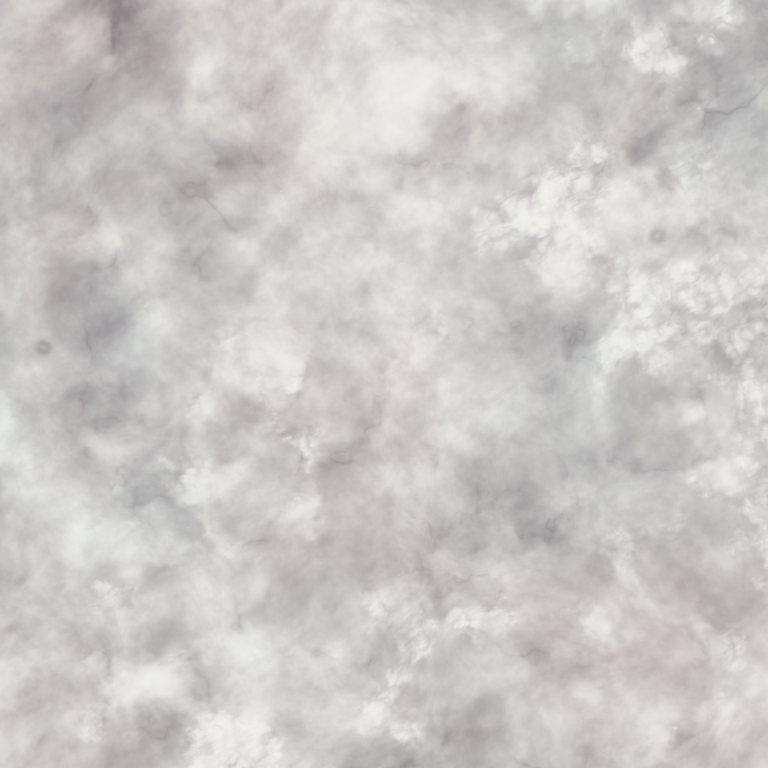
Write a WebGL 2 fragment shader that draws this texture.

```glsl
#version 300 es
precision highp float;
// Pale polished marble: warped fractal noise gives mottled grey clouds,
// noise contours give thin gritty broken veins, and cellular lumps give
// small milky white crystal clusters with a few dark pits.

#define CLOUD_SCALE 4.8
#define CLOUD_CONTRAST 1.2
#define BASE_TONE 0.41
#define MOTTLE 0.85
#define WARP 0.16
#define VEIN_SCALE 3.0
#define VEIN_DEPTH 0.42
#define CRYSTAL_SCALE 44.0
#define PATCH_GAIN 0.42
#define TINT 0.05
#define DARK_STONE vec3(0.700, 0.683, 0.685)
#define PALE_STONE vec3(0.935, 0.935, 0.917)

uniform vec2 u_resolution;
out vec4 fragColor;

vec2 hash2(vec2 p) {
    vec3 h = fract(p.xyx * vec3(0.1031, 0.1030, 0.0973));
    h += dot(h, h.yzx + 33.33);
    return fract((h.xx + h.yz) * h.zy);
}

float valueNoise(vec2 p) {
    vec2 i = floor(p), f = fract(p);
    vec2 w = f * f * f * (f * (f * 6.0 - 15.0) + 10.0);
    return mix(mix(hash2(i).x, hash2(i + vec2(1, 0)).x, w.x),
               mix(hash2(i + vec2(0, 1)).x, hash2(i + vec2(1, 1)).x, w.x), w.y);
}

float fbm(vec2 p) {
    const mat2 turn = mat2(1.6, 1.2, -1.2, 1.6);
    float sum = 0.0, amp = 0.5, total = 0.0;
    for (int i = 0; i < 5; i++) {
        sum += amp * valueNoise(p);
        total += amp;
        p = turn * p + 17.3;
        amp *= 0.54;
    }
    return sum / total;
}

// Rounded bumps of varied brightness, one per cell
float lumps(vec2 p) {
    vec2 i = floor(p), f = fract(p);
    float best = 0.0;
    for (int y = -1; y <= 1; y++)
        for (int x = -1; x <= 1; x++) {
            vec2 cell = vec2(x, y);
            vec2 rnd = hash2(i + cell);
            float d = length(cell + rnd - f);
            float strength = hash2(i + cell + 71.0).y;
            best = max(best, strength * (1.0 - smoothstep(0.1, 0.9, d)));
        }
    return best;
}

// Dark contour line with a soft halo
float vein(vec2 p, float width) {
    float ridge = abs(fbm(p) - 0.5);
    return 0.6 * exp(-ridge / width) + 0.4 * exp(-ridge / (width * 4.0));
}

// Sparse small pits with a pale centre
float pits(vec2 p) {
    vec2 cell = floor(p);
    vec2 rnd = hash2(cell + 5.0);
    float present = step(0.88, hash2(cell + 29.0).x);
    float d = length(fract(p) - 0.25 - 0.5 * rnd);
    return present * exp(-pow((d - 0.03) / 0.03, 2.0));
}

void main() {
    vec2 uv = gl_FragCoord.xy / min(u_resolution.x, u_resolution.y);
    vec2 p = uv + 3.0;

    // Flowing distortion shared by the layers
    vec2 bend = vec2(fbm(p * 3.5), fbm(p * 3.5 + 41.0)) - 0.5;
    vec2 q = p + WARP * bend;
    vec2 r = p + 0.4 * WARP * bend;

    // Clouds, fine mottling, slanted wisps and a faint grain
    float clouds = fbm(q * CLOUD_SCALE) - 0.49;
    float mottle = fbm(r * 19.0 + 9.0) - 0.5;
    vec2 slant = mat2(0.85, -0.53, 0.53, 0.85) * r;
    float wisps = fbm(slant * vec2(11.0, 30.0)) - 0.5;
    float grain = fbm(r * 70.0 + 4.0) - 0.5;
    float tone = BASE_TONE + CLOUD_CONTRAST * clouds
               + MOTTLE * (mottle + 0.5 * wisps + 0.35 * grain);

    // Veins fade in and out and crumble along their length
    float crumble = smoothstep(-0.22, 0.16, -mottle);
    float veinMask = crumble * smoothstep(0.42, 0.62, fbm(p * 5.0 + 60.0));
    float hairMask = crumble * smoothstep(0.44, 0.64, fbm(p * 7.0 + 83.0));
    tone -= VEIN_DEPTH * veinMask * vein(q * VEIN_SCALE + 12.0, 0.014);
    tone -= 0.8 * VEIN_DEPTH * hairMask * vein(r * VEIN_SCALE * 2.6 + 31.0, 0.022);

    // Small milky patches, some of them broken into crystals
    float field = fbm(p * 5.4 + 0.7 * bend + 22.0) + 0.12 * mottle;
    float milk = smoothstep(0.56, 0.74, field);
    float cluster = smoothstep(0.55, 0.64, field + 0.2 * mottle)
                  * smoothstep(0.42, 0.58, fbm(p * 7.0 + 97.0));
    vec2 jitter = 0.07 * vec2(mottle, wisps);
    float crystals = lumps((p + jitter) * CRYSTAL_SCALE)
                   + 0.5 * lumps((p - jitter) * CRYSTAL_SCALE * 1.9);
    tone += PATCH_GAIN * (milk + cluster * (1.3 * crystals - 0.55));

    tone -= 0.5 * pits(p * 5.0 + 0.12 * bend);

    // Soft shoulder keeps the whites from clipping
    tone = tone > 0.75 ? 0.75 + 0.32 * (1.0 - exp(-(tone - 0.75) / 0.32)) : tone;
    vec3 colour = mix(DARK_STONE, PALE_STONE, max(tone, -0.6));

    // Rosy and cool drifts in the grey areas
    float drift = fbm(q * 3.2 + 50.0) - 0.5;
    colour += TINT * drift * (1.0 - 0.6 * milk) * vec3(1.0, -0.3, -0.5);

    fragColor = vec4(clamp(colour, 0.0, 1.0), 1.0);
}
```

- _WORK TASK_
Each line of the data above should be reproduced without alteration, and no picture should appear in the copy.

- _ANSWER FOR THE TASK_
Write a WebGL 2 fragment shader that draws this texture.

```glsl
#version 300 es
precision highp float;
// Pale polished marble: warped fractal noise gives mottled grey clouds,
// noise contours give thin gritty broken veins, and cellular lumps give
// small milky white crystal clusters with a few dark pits.

#define CLOUD_SCALE 4.8
#define CLOUD_CONTRAST 1.2
#define BASE_TONE 0.41
#define MOTTLE 0.85
#define WARP 0.16
#define VEIN_SCALE 3.0
#define VEIN_DEPTH 0.42
#define CRYSTAL_SCALE 44.0
#define PATCH_GAIN 0.42
#define TINT 0.05
#define DARK_STONE vec3(0.700, 0.683, 0.685)
#define PALE_STONE vec3(0.935, 0.935, 0.917)

uniform vec2 u_resolution;
out vec4 fragColor;

vec2 hash2(vec2 p) {
    vec3 h = fract(p.xyx * vec3(0.1031, 0.1030, 0.0973));
    h += dot(h, h.yzx + 33.33);
    return fract((h.xx + h.yz) * h.zy);
}

float valueNoise(vec2 p) {
    vec2 i = floor(p), f = fract(p);
    vec2 w = f * f * f * (f * (f * 6.0 - 15.0) + 10.0);
    return mix(mix(hash2(i).x, hash2(i + vec2(1, 0)).x, w.x),
               mix(hash2(i + vec2(0, 1)).x, hash2(i + vec2(1, 1)).x, w.x), w.y);
}

float fbm(vec2 p) {
    const mat2 turn = mat2(1.6, 1.2, -1.2, 1.6);
    float sum = 0.0, amp = 0.5, total = 0.0;
    for (int i = 0; i < 5; i++) {
        sum += amp * valueNoise(p);
        total += amp;
        p = turn * p + 17.3;
        amp *= 0.54;
    }
    return sum / total;
}

// Rounded bumps of varied brightness, one per cell
float lumps(vec2 p) {
    vec2 i = floor(p), f = fract(p);
    float best = 0.0;
    for (int y = -1; y <= 1; y++)
        for (int x = -1; x <= 1; x++) {
            vec2 cell = vec2(x, y);
            vec2 rnd = hash2(i + cell);
            float d = length(cell + rnd - f);
            float strength = hash2(i + cell + 71.0).y;
            best = max(best, strength * (1.0 - smoothstep(0.1, 0.9, d)));
        }
    return best;
}

// Dark contour line with a soft halo
float vein(vec2 p, float width) {
    float ridge = abs(fbm(p) - 0.5);
    return 0.6 * exp(-ridge / width) + 0.4 * exp(-ridge / (width * 4.0));
}

// Sparse small pits with a pale centre
float pits(vec2 p) {
    vec2 cell = floor(p);
    vec2 rnd = hash2(cell + 5.0);
    float present = step(0.88, hash2(cell + 29.0).x);
    float d = length(fract(p) - 0.25 - 0.5 * rnd);
    return present * exp(-pow((d - 0.03) / 0.03, 2.0));
}

void main() {
    vec2 uv = gl_FragCoord.xy / min(u_resolution.x, u_resolution.y);
    vec2 p = uv + 3.0;

    // Flowing distortion shared by the layers
    vec2 bend = vec2(fbm(p * 3.5), fbm(p * 3.5 + 41.0)) - 0.5;
    vec2 q = p + WARP * bend;
    vec2 r = p + 0.4 * WARP * bend;

    // Clouds, fine mottling, slanted wisps and a faint grain
    float clouds = fbm(q * CLOUD_SCALE) - 0.49;
    float mottle = fbm(r * 19.0 + 9.0) - 0.5;
    vec2 slant = mat2(0.85, -0.53, 0.53, 0.85) * r;
    float wisps = fbm(slant * vec2(11.0, 30.0)) - 0.5;
    float grain = fbm(r * 70.0 + 4.0) - 0.5;
    float tone = BASE_TONE + CLOUD_CONTRAST * clouds
               + MOTTLE * (mottle + 0.5 * wisps + 0.35 * grain);

    // Veins fade in and out and crumble along their length
    float crumble = smoothstep(-0.22, 0.16, -mottle);
    float veinMask = crumble * smoothstep(0.42, 0.62, fbm(p * 5.0 + 60.0));
    float hairMask = crumble * smoothstep(0.44, 0.64, fbm(p * 7.0 + 83.0));
    tone -= VEIN_DEPTH * veinMask * vein(q * VEIN_SCALE + 12.0, 0.014);
    tone -= 0.8 * VEIN_DEPTH * hairMask * vein(r * VEIN_SCALE * 2.6 + 31.0, 0.022);

    // Small milky patches, some of them broken into crystals
    float field = fbm(p * 5.4 + 0.7 * bend + 22.0) + 0.12 * mottle;
    float milk = smoothstep(0.56, 0.74, field);
    float cluster = smoothstep(0.55, 0.64, field + 0.2 * mottle)
                  * smoothstep(0.42, 0.58, fbm(p * 7.0 + 97.0));
    vec2 jitter = 0.07 * vec2(mottle, wisps);
    float crystals = lumps((p + jitter) * CRYSTAL_SCALE)
                   + 0.5 * lumps((p - jitter) * CRYSTAL_SCALE * 1.9);
    tone += PATCH_GAIN * (milk + cluster * (1.3 * crystals - 0.55));

    tone -= 0.5 * pits(p * 5.0 + 0.12 * bend);

    // Soft shoulder keeps the whites from clipping
    tone = tone > 0.75 ? 0.75 + 0.32 * (1.0 - exp(-(tone - 0.75) / 0.32)) : tone;
    vec3 colour = mix(DARK_STONE, PALE_STONE, max(tone, -0.6));

    // Rosy and cool drifts in the grey areas
    float drift = fbm(q * 3.2 + 50.0) - 0.5;
    colour += TINT * drift * (1.0 - 0.6 * milk) * vec3(1.0, -0.3, -0.5);

    fragColor = vec4(clamp(colour, 0.0, 1.0), 1.0);
}
```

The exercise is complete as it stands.